(RECORDS SUPPLIED begins)

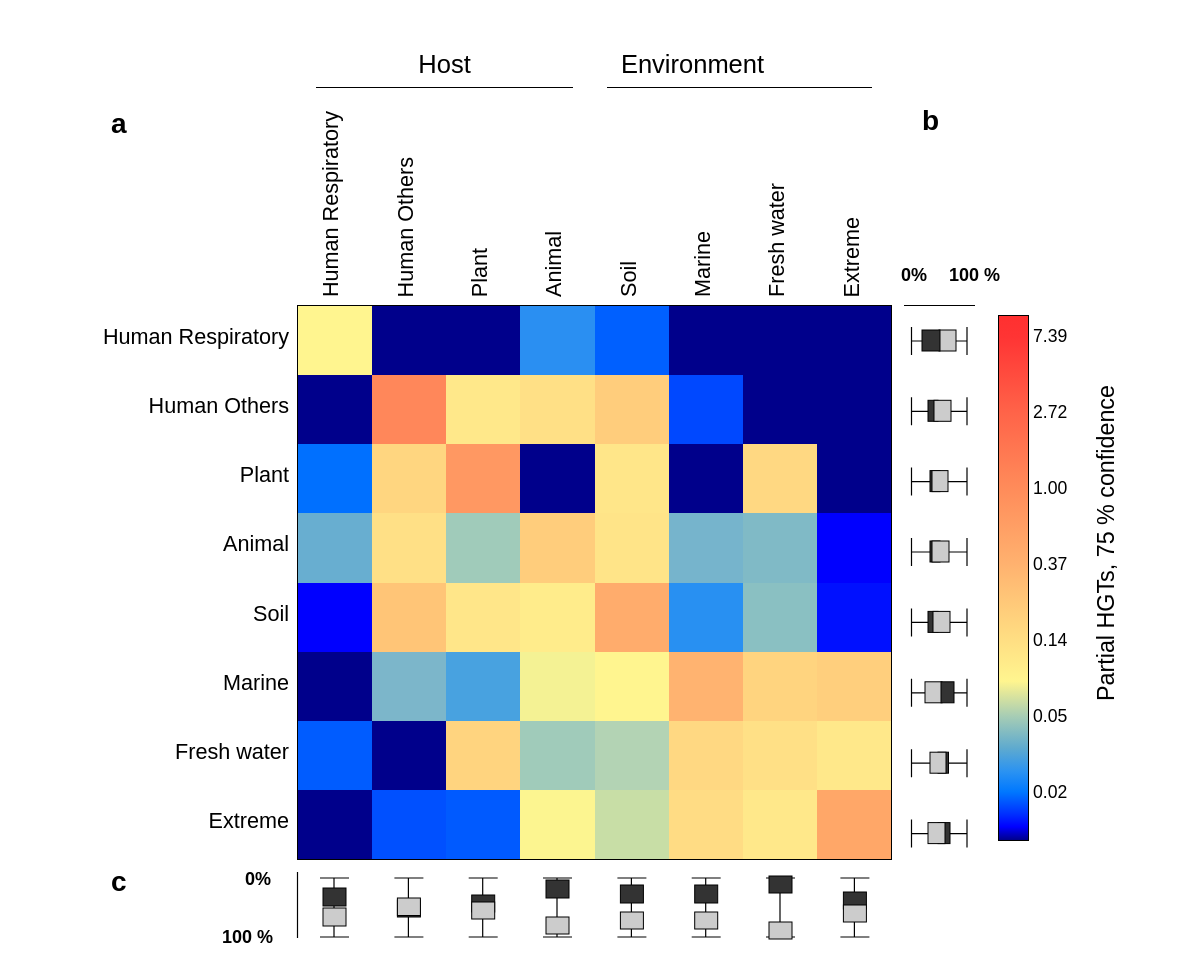
<!DOCTYPE html>
<html lang="en">
<head>
<meta charset="utf-8">
<title>Partial HGTs between habitats</title>
<style>
:root{
  --ink:#000; --paper:#fff;
  --navy:#00008b; --blue:#0000ff; --yellow:#fff58f;
  --box-dark:#333; --box-light:#ccc;
}
*{box-sizing:border-box;margin:0;padding:0}
html,body{width:1189px;height:966px;overflow:hidden;background:var(--paper)}
body{position:relative;color:var(--ink);font-family:"Liberation Sans",Arial,sans-serif;font-size:21.6px;line-height:24px}
.figure{position:absolute;inset:0}
.figure>*{position:absolute}
.panel-letter{font-size:28px;line-height:32px;font-weight:700}
.groups{left:316px;top:49px;width:556px;display:flex;justify-content:space-between;font-size:25.5px;line-height:30px;text-align:center}
.group{height:39px;border-bottom:1px solid var(--ink)}
.group.host{width:257px}
.group.environment{width:265px;padding-right:94px;white-space:nowrap}
.column-names{left:294px;top:100px;width:595px;height:197px;display:grid;grid-template-columns:repeat(8,1fr);align-items:end;justify-items:center}
.vertical{writing-mode:vertical-rl;transform:rotate(180deg);white-space:nowrap}
.row-names{left:80px;top:302px;width:209px;height:554px;display:grid;grid-template-rows:repeat(8,1fr);align-items:center;text-align:right}
.heatmap{left:297px;top:305px;width:595px;height:555px;border:1px solid var(--ink);display:grid;grid-template:repeat(8,1fr)/repeat(8,1fr);background:var(--navy)}
.heatmap i{background:var(--v,var(--navy))}
.scale-ends{font-size:18px;line-height:20px;font-weight:700;display:flex;justify-content:space-between;white-space:nowrap}
.scale-ends.across{left:901px;top:265px;width:99px}
.scale-ends.down{left:213px;top:869px;width:60px;height:78px;flex-direction:column;text-align:right}
.scale-ends.down span:first-child{padding-right:2px}
.plots{left:0;top:0}
.plots line,.plots path{stroke:var(--ink);stroke-width:1.2;fill:none}
.plots rect{stroke:var(--ink);stroke-width:1}
.dark{fill:var(--box-dark)}
.light{fill:var(--box-light)}
.colour-bar{left:998px;top:315px;width:31px;height:526px;border:1px solid var(--ink);
  background:linear-gradient(#ff3030 0,#ff3434 4%,#ff6248 18%,#ff8c5a 33%,#ffb26f 47.5%,#ffd980 60%,#fff58f 69.7%,#e0e69b 72%,#a5ccb5 76.5%,#5eaacf 82.5%,#2a92f2 87%,#0078ff 90.8%,#0030ff 95%,var(--blue) 97.5%,var(--navy) 100%)}
.ticks{left:1033px;top:326px;width:36px;height:476px;display:flex;flex-direction:column;justify-content:space-between;font-size:17.6px;line-height:20px}
.scale-title{left:1092px;top:382px;height:319px;font-size:23.3px;line-height:28px}
</style>
</head>
<body>
<main class="figure">
  <span class="panel-letter" style="left:111px;top:108px">a</span>
  <span class="panel-letter" style="left:922px;top:105px">b</span>
  <span class="panel-letter" style="left:111px;top:866px">c</span>

  <div class="groups">
    <div class="group host">Host</div>
    <div class="group environment">Environment</div>
  </div>

  <div class="column-names">
    <span class="vertical">Human Respiratory</span>
    <span class="vertical">Human Others</span>
    <span class="vertical">Plant</span>
    <span class="vertical">Animal</span>
    <span class="vertical">Soil</span>
    <span class="vertical">Marine</span>
    <span class="vertical">Fresh water</span>
    <span class="vertical">Extreme</span>
  </div>

  <div class="row-names">
    <span>Human Respiratory</span>
    <span>Human Others</span>
    <span>Plant</span>
    <span>Animal</span>
    <span>Soil</span>
    <span>Marine</span>
    <span>Fresh water</span>
    <span>Extreme</span>
  </div>

  <div class="heatmap" role="img" aria-label="Heatmap of partial HGTs between eight habitats">
    <!-- Human Respiratory -->
    <i style="--v:#fff58f"></i><i></i><i></i><i style="--v:#2a8ff2"></i><i style="--v:#0060ff"></i><i></i><i></i><i></i>
    <!-- Human Others -->
    <i></i><i style="--v:#ff875a"></i><i style="--v:#ffe88a"></i><i style="--v:#ffe086"></i><i style="--v:#ffcd7c"></i><i style="--v:#0048ff"></i><i></i><i></i>
    <!-- Plant -->
    <i style="--v:#0070ff"></i><i style="--v:#ffd680"></i><i style="--v:#ff9862"></i><i></i><i style="--v:#ffe689"></i><i></i><i style="--v:#ffd882"></i><i></i>
    <!-- Animal -->
    <i style="--v:#68aed0"></i><i style="--v:#ffe086"></i><i style="--v:#a0cbba"></i><i style="--v:#ffcd7c"></i><i style="--v:#ffe488"></i><i style="--v:#76b4cc"></i><i style="--v:#80bac6"></i><i style="--v:var(--blue)"></i>
    <!-- Soil -->
    <i style="--v:var(--blue)"></i><i style="--v:#ffc577"></i><i style="--v:#ffe689"></i><i style="--v:#ffec8b"></i><i style="--v:#ffac6c"></i><i style="--v:#2890f2"></i><i style="--v:#8ac0c2"></i><i style="--v:#0010ff"></i>
    <!-- Marine -->
    <i></i><i style="--v:#7cb6ca"></i><i style="--v:#48a2e0"></i><i style="--v:#f4f294"></i><i style="--v:#fff58f"></i><i style="--v:#ffb370"></i><i style="--v:#ffd47f"></i><i style="--v:#ffcf7d"></i>
    <!-- Fresh water -->
    <i style="--v:#005cff"></i><i></i><i style="--v:#ffd47f"></i><i style="--v:#a0cbba"></i><i style="--v:#b3d3b4"></i><i style="--v:#ffd882"></i><i style="--v:#ffe086"></i><i style="--v:#ffe88a"></i>
    <!-- Extreme -->
    <i></i><i style="--v:#0050ff"></i><i style="--v:#005aff"></i><i style="--v:#fcf590"></i><i style="--v:#c8dea6"></i><i style="--v:#ffdc84"></i><i style="--v:#ffe88a"></i><i style="--v:#ffa768"></i>
  </div>

  <div class="scale-ends across"><span>0%</span><span>100 %</span></div>
  <div class="scale-ends down"><span>0%</span><span>100 %</span></div>

  <svg class="plots" width="1189" height="966" viewBox="0 0 1189 966" role="img" aria-label="Range plots for each row and each column">
    <defs>
      <path id="row-range" d="M911.5-14v28M967-14v28M911.5 0H967"/>
      <path id="column-range" d="M-14 878h29M-14 937h29M0 878v59"/>
    </defs>
    <line x1="904" y1="305.5" x2="975" y2="305.5"/>
    <line x1="297.5" y1="872" x2="297.5" y2="938"/>

    <g class="row-plots">
      <g transform="translate(0 341)"><use href="#row-range"/><rect class="light" x="939" y="-11" width="17" height="21"/><rect class="dark" x="922" y="-11" width="18" height="21"/></g>
      <g transform="translate(0 411.3)"><use href="#row-range"/><rect class="dark" x="928" y="-11" width="10" height="21"/><rect class="light" x="934" y="-11" width="17" height="21"/></g>
      <g transform="translate(0 481.6)"><use href="#row-range"/><rect class="dark" x="930" y="-11" width="10" height="21"/><rect class="light" x="932" y="-11" width="16" height="21"/></g>
      <g transform="translate(0 552)"><use href="#row-range"/><rect class="dark" x="930" y="-11" width="10" height="21"/><rect class="light" x="932" y="-11" width="17" height="21"/></g>
      <g transform="translate(0 622.4)"><use href="#row-range"/><rect class="dark" x="928" y="-11" width="10" height="21"/><rect class="light" x="933" y="-11" width="17" height="21"/></g>
      <g transform="translate(0 692.8)"><use href="#row-range"/><rect class="light" x="925" y="-11" width="17" height="21"/><rect class="dark" x="941" y="-11" width="13" height="21"/></g>
      <g transform="translate(0 763.2)"><use href="#row-range"/><rect class="dark" x="938" y="-11" width="10.5" height="21"/><rect class="light" x="930" y="-11" width="16" height="21"/></g>
      <g transform="translate(0 833.6)"><use href="#row-range"/><rect class="dark" x="938" y="-11" width="12" height="21"/><rect class="light" x="928" y="-11" width="17" height="21"/></g>
    </g>

    <g class="column-plots">
      <g transform="translate(334 0)"><use href="#column-range"/><rect class="dark" x="-11" y="888" width="23" height="18"/><rect class="light" x="-11" y="908" width="23" height="18"/></g>
      <g transform="translate(408.4 0)"><use href="#column-range"/><rect class="dark" x="-11" y="900" width="23" height="17"/><rect class="light" x="-11" y="898" width="23" height="17.5"/></g>
      <g transform="translate(482.7 0)"><use href="#column-range"/><rect class="dark" x="-11" y="895" width="23" height="17"/><rect class="light" x="-11" y="902" width="23" height="17"/></g>
      <g transform="translate(557 0)"><use href="#column-range"/><rect class="dark" x="-11" y="880" width="23" height="18"/><rect class="light" x="-11" y="917" width="23" height="17"/></g>
      <g transform="translate(631.4 0)"><use href="#column-range"/><rect class="dark" x="-11" y="885" width="23" height="18"/><rect class="light" x="-11" y="912" width="23" height="17"/></g>
      <g transform="translate(705.7 0)"><use href="#column-range"/><rect class="dark" x="-11" y="885" width="23" height="18"/><rect class="light" x="-11" y="912" width="23" height="17"/></g>
      <g transform="translate(780 0)"><use href="#column-range"/><rect class="dark" x="-11" y="876" width="23" height="17"/><rect class="light" x="-11" y="922" width="23" height="17"/></g>
      <g transform="translate(854.4 0)"><use href="#column-range"/><rect class="dark" x="-11" y="892" width="23" height="17"/><rect class="light" x="-11" y="905" width="23" height="17"/></g>
    </g>
  </svg>

  <div class="colour-bar"></div>
  <div class="ticks">
    <span>7.39</span><span>2.72</span><span>1.00</span><span>0.37</span><span>0.14</span><span>0.05</span><span>0.02</span>
  </div>
  <div class="scale-title vertical">Partial HGTs, 75 % confidence</div>
</main>
</body>
</html>
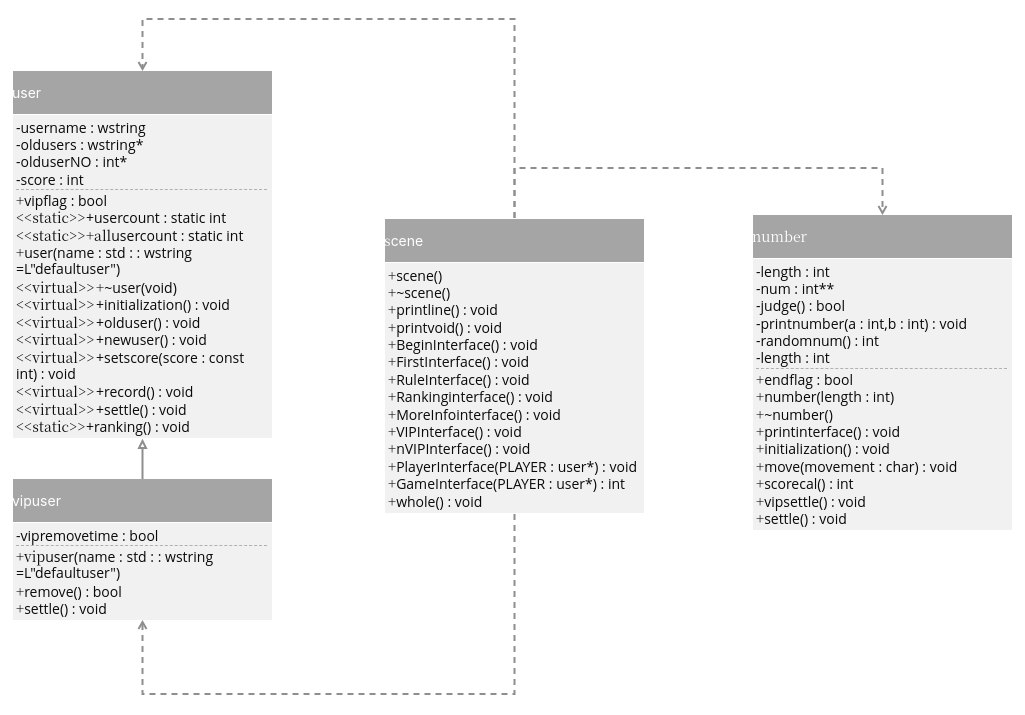
<!DOCTYPE html>
<html lang="en">
<head>
<meta charset="utf-8">
<title>Class diagram</title>
<style>
:root {
  --page: #ffffff;
  --header: #a5a5a5;
  --body: #f1f1f1;
  --ink: #0a0a0a;
  --title: #ffffff;
  --rule: #b0b0b0;
  --connector: #8e8e8e;
}
* { box-sizing: border-box; margin: 0; padding: 0; }
html, body { width: 1025px; height: 715px; overflow: hidden; background: var(--page); }
.diagram { position: relative; width: 1025px; height: 715px; overflow: hidden; font: 14px/16px "Open Sans", "Noto Sans", sans-serif; color: var(--ink); }
.connectors { position: absolute; left: 0; top: 0; fill: none; stroke: var(--connector); stroke-width: 2; }
.dependency { stroke-dasharray: 6 5; }
.class { position: absolute; width: 259px; display: flex; flex-direction: column; gap: 1px; }
.class h2 { height: 43px; flex: none; background: var(--header); color: var(--title); font: 400 14px/43px Inter, Roboto, sans-serif; text-indent: -1px; white-space: nowrap; }
.members { flex: 1; background: var(--body); padding: 4.5px 5px 0 3px; }
ul { list-style: none; }
li { height: 17.4px; white-space: nowrap; }
li.wrapped { height: 34.8px; }
ul + ul { border-top: 1px dashed var(--rule); padding-top: 3px; }
.serif, .static, .virtual { font-family: "Noto Serif CJK JP", "Noto Serif", serif; line-height: 1px; }
.static, .virtual { display: inline-block; }
.static { width: 70px; }
.virtual { width: 80px; }
.user { left: 13px; top: 71px; height: 367px; }
.vipuser { left: 13px; top: 479px; height: 141px; }
.scene { left: 385px; top: 219px; height: 294px; }
.number { left: 753px; top: 215px; height: 315px; }
</style>
</head>
<body>
<main class="diagram">
  <svg class="connectors" width="1025" height="715" viewBox="0 0 1025 715" aria-hidden="true">
    <defs>
      <path id="arrowhead" d="M-4 -8L0 -1L4 -8"/>
    </defs>
    <path class="dependency" d="M514.5 218V19H142.5V69"/>
    <path class="dependency" d="M514.5 218V168H882.5V213"/>
    <path class="dependency" d="M514.5 514V694H142.5V622"/>
    <use href="#arrowhead" x="142.5" y="70"/>
    <use href="#arrowhead" x="882.5" y="214"/>
    <use href="#arrowhead" transform="translate(142.5 621)scale(1 -1)"/>
    <path d="M142.5 479V448"/>
    <path d="M142.5 441L146 448H139Z" fill="#fff"/>
  </svg>

  <section class="class user">
    <h2>user</h2>
    <div class="members">
      <ul>
        <li>-username : wstring</li>
        <li>-oldusers : wstring*</li>
        <li>-olduserNO : int*</li>
        <li>-score : int</li>
      </ul>
      <ul>
        <li><span class="serif">+</span>vipflag : bool</li>
        <li><span class="static">&lt;&lt;static&gt;&gt;</span>+usercount : static int</li>
        <li><span class="static">&lt;&lt;static&gt;&gt;</span><span class="serif">+all</span>usercount : static int</li>
        <li class="wrapped"><span class="serif">+</span>user(name : std : : wstring<br>=L"defaultuser")</li>
        <li><span class="virtual">&lt;&lt;virtual&gt;&gt;</span><span class="serif">+</span>~user(void)</li>
        <li><span class="virtual">&lt;&lt;virtual&gt;&gt;</span>+initialization() : void</li>
        <li><span class="virtual">&lt;&lt;virtual&gt;&gt;</span>+olduser() : void</li>
        <li><span class="virtual">&lt;&lt;virtual&gt;&gt;</span>+newuser() : void</li>
        <li class="wrapped"><span class="virtual">&lt;&lt;virtual&gt;&gt;</span>+setscore(score : const<br>int) : void</li>
        <li><span class="virtual">&lt;&lt;virtual&gt;&gt;</span>+record() : void</li>
        <li><span class="virtual">&lt;&lt;virtual&gt;&gt;</span>+settle() : void</li>
        <li><span class="static">&lt;&lt;static&gt;&gt;</span>+ranking() : void</li>
      </ul>
    </div>
  </section>

  <section class="class vipuser">
    <h2>vipuser</h2>
    <div class="members">
      <ul>
        <li>-vipremovetime : bool</li>
      </ul>
      <ul>
        <li class="wrapped"><span class="serif">+vip</span>user(name : std : : wstring<br>=L"defaultuser")</li>
        <li><span class="serif">+</span>remove() : bool</li>
        <li><span class="serif">+</span>settle() : void</li>
      </ul>
    </div>
  </section>

  <section class="class scene">
    <h2><span class="serif">s</span>cene</h2>
    <div class="members">
      <ul>
        <li><span class="serif">+</span>scene()</li>
        <li><span class="serif">+</span>~scene()</li>
        <li><span class="serif">+</span>printline() : void</li>
        <li><span class="serif">+</span>printvoid() : void</li>
        <li><span class="serif">+</span>BeginInterface() : void</li>
        <li><span class="serif">+</span>FirstInterface() : void</li>
        <li><span class="serif">+</span>RuleInterface() : void</li>
        <li><span class="serif">+</span>Rankinginterface() : void</li>
        <li><span class="serif">+</span>MoreInfointerface() : void</li>
        <li><span class="serif">+</span>VIPInterface() : void</li>
        <li><span class="serif">+</span>nVIPInterface() : void</li>
        <li><span class="serif">+</span>PlayerInterface(PLAYER : user*) : void</li>
        <li><span class="serif">+</span>GameInterface(PLAYER : user*) : int</li>
        <li><span class="serif">+</span>whole() : void</li>
      </ul>
    </div>
  </section>

  <section class="class number">
    <h2><span class="serif">number</span></h2>
    <div class="members">
      <ul>
        <li>-length : int</li>
        <li>-num : int**</li>
        <li>-judge() : bool</li>
        <li>-printnumber(a : int,b : int) : void</li>
        <li>-randomnum() : int</li>
        <li>-length : int</li>
      </ul>
      <ul>
        <li><span class="serif">+</span>endflag : bool</li>
        <li><span class="serif">+</span>number(length : int)</li>
        <li><span class="serif">+</span>~number()</li>
        <li><span class="serif">+</span>printinterface() : void</li>
        <li><span class="serif">+</span>initialization() : void</li>
        <li><span class="serif">+</span>move(movement : char) : void</li>
        <li><span class="serif">+</span>scorecal() : int</li>
        <li><span class="serif">+</span>vipsettle() : void</li>
        <li><span class="serif">+</span>settle() : void</li>
      </ul>
    </div>
  </section>
</main>
</body>
</html>
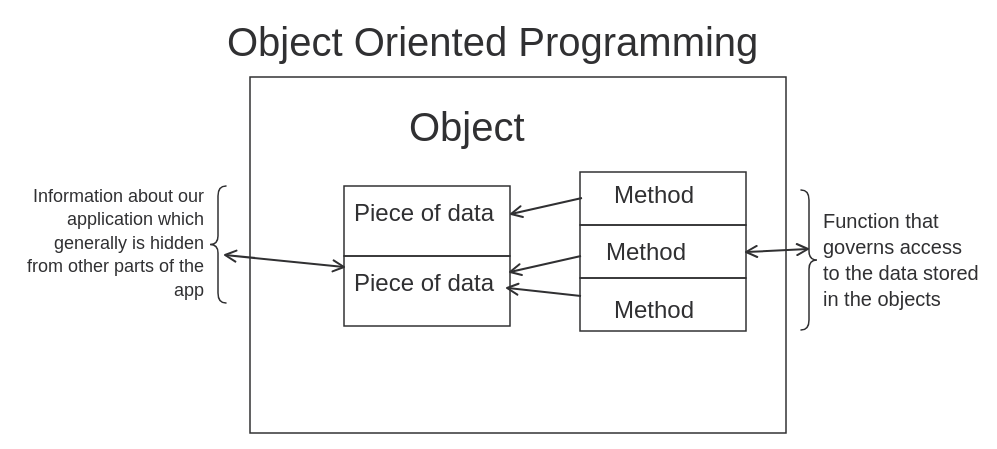
<!DOCTYPE html>
<html lang="en">
<head>
<meta charset="utf-8">
<title>Object Oriented Programming</title>
<style>
  :root {
    --paper: #ffffff;
    --ink: #303032;
  }
  * { box-sizing: border-box; margin: 0; padding: 0; }
  html, body { overflow: hidden; background: var(--paper); }
  .diagram {
    position: relative;
    width: 997px;
    height: 449px;
    overflow: hidden;
    background: var(--paper);
    color: var(--ink);
    font-family: "Liberation Sans", Arial, sans-serif;
  }
  .diagram > * { position: absolute; white-space: nowrap; }
  .title, .object-name {
    font-size: 40px;
    font-weight: 400;
    line-height: 48px;
  }
  .title { left: 227px; top: 18px; }
  .object-name { left: 409px; top: 103px; }

  .stack {
    display: grid;
    width: 166px;
    list-style: none;
    font-size: 24px;
    line-height: 28px;
  }
  .data { left: 344px; top: 186px; grid-auto-rows: 70px; }
  .data li { padding: 13px 0 0 10px; }
  .methods { left: 580px; top: 172px; grid-auto-rows: 53px; }
  .methods li { padding: 9px 0 0 34px; }
  .methods li:nth-child(2) { padding: 13px 0 0 26px; }
  .methods li:nth-child(3) { padding-top: 18px; }

  .data-note {
    right: 793px;
    top: 185px;
    font-size: 18px;
    line-height: 23.4px;
    text-align: right;
  }
  .method-note {
    left: 823px;
    top: 208px;
    font-size: 20px;
    line-height: 26px;
  }

  .lines { left: 0; top: 0; fill: none; stroke: var(--ink); }
  .outlines, .braces { stroke-width: 1.5; }
  .arrows { stroke-width: 2; }
  .arrows line { marker-end: url(#arrowhead); }
  .arrows .two-way { marker-start: url(#arrowhead); }
  .braces { stroke-linecap: round; }
</style>
</head>
<body>
<main class="diagram">
  <svg class="lines" width="997" height="449" viewBox="0 0 997 449" aria-hidden="true">
    <defs>
      <marker id="arrowhead" markerUnits="userSpaceOnUse" markerWidth="16" markerHeight="14" refX="13" refY="7" orient="auto-start-reverse">
        <path d="M2 1.5 L13 7 L2 12.5" fill="none" stroke="#303032" stroke-width="2" stroke-linecap="round" stroke-linejoin="round"/>
      </marker>
    </defs>
    <g class="outlines">
      <rect x="250" y="77" width="536" height="356"/>
      <rect x="344" y="186" width="166" height="70"/>
      <rect x="344" y="256" width="166" height="70"/>
      <rect x="580" y="172" width="166" height="53"/>
      <rect x="580" y="225" width="166" height="53"/>
      <rect x="580" y="278" width="166" height="53"/>
    </g>
    <g class="braces">
      <path d="M226 186 Q218 186 218 196 V236 Q218 244.5 210 244.5 Q218 244.5 218 253 V293 Q218 303 226 303"/>
      <path d="M801 190 Q809 190 809 200 V251 Q809 260 817 260 Q809 260 809 269 V320 Q809 330 801 330"/>
    </g>
    <g class="arrows">
      <line x1="582" y1="198" x2="511" y2="214"/>
      <line x1="581" y1="256" x2="510" y2="272"/>
      <line x1="581" y1="296" x2="507" y2="288"/>
      <line class="two-way" x1="225" y1="255" x2="344" y2="267"/>
      <line class="two-way" x1="746" y1="252" x2="808" y2="249"/>
    </g>
  </svg>

  <h1 class="title">Object Oriented Programming</h1>
  <h2 class="object-name">Object</h2>

  <ul class="stack data">
    <li>Piece of data</li>
    <li>Piece of data</li>
  </ul>
  <ul class="stack methods">
    <li>Method</li>
    <li>Method</li>
    <li>Method</li>
  </ul>

  <p class="data-note">Information about our<br>application which<br>generally is hidden<br>from other parts of the<br>app</p>
  <p class="method-note">Function that<br>governs access<br>to the data stored<br>in the objects</p>
</main>
</body>
</html>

(RECORDS SUPPLIED ends)

PROBLEM:
State how many lines in the records above contain the word "navy", and give only that number.

RESPONSE TO THE TASK:
4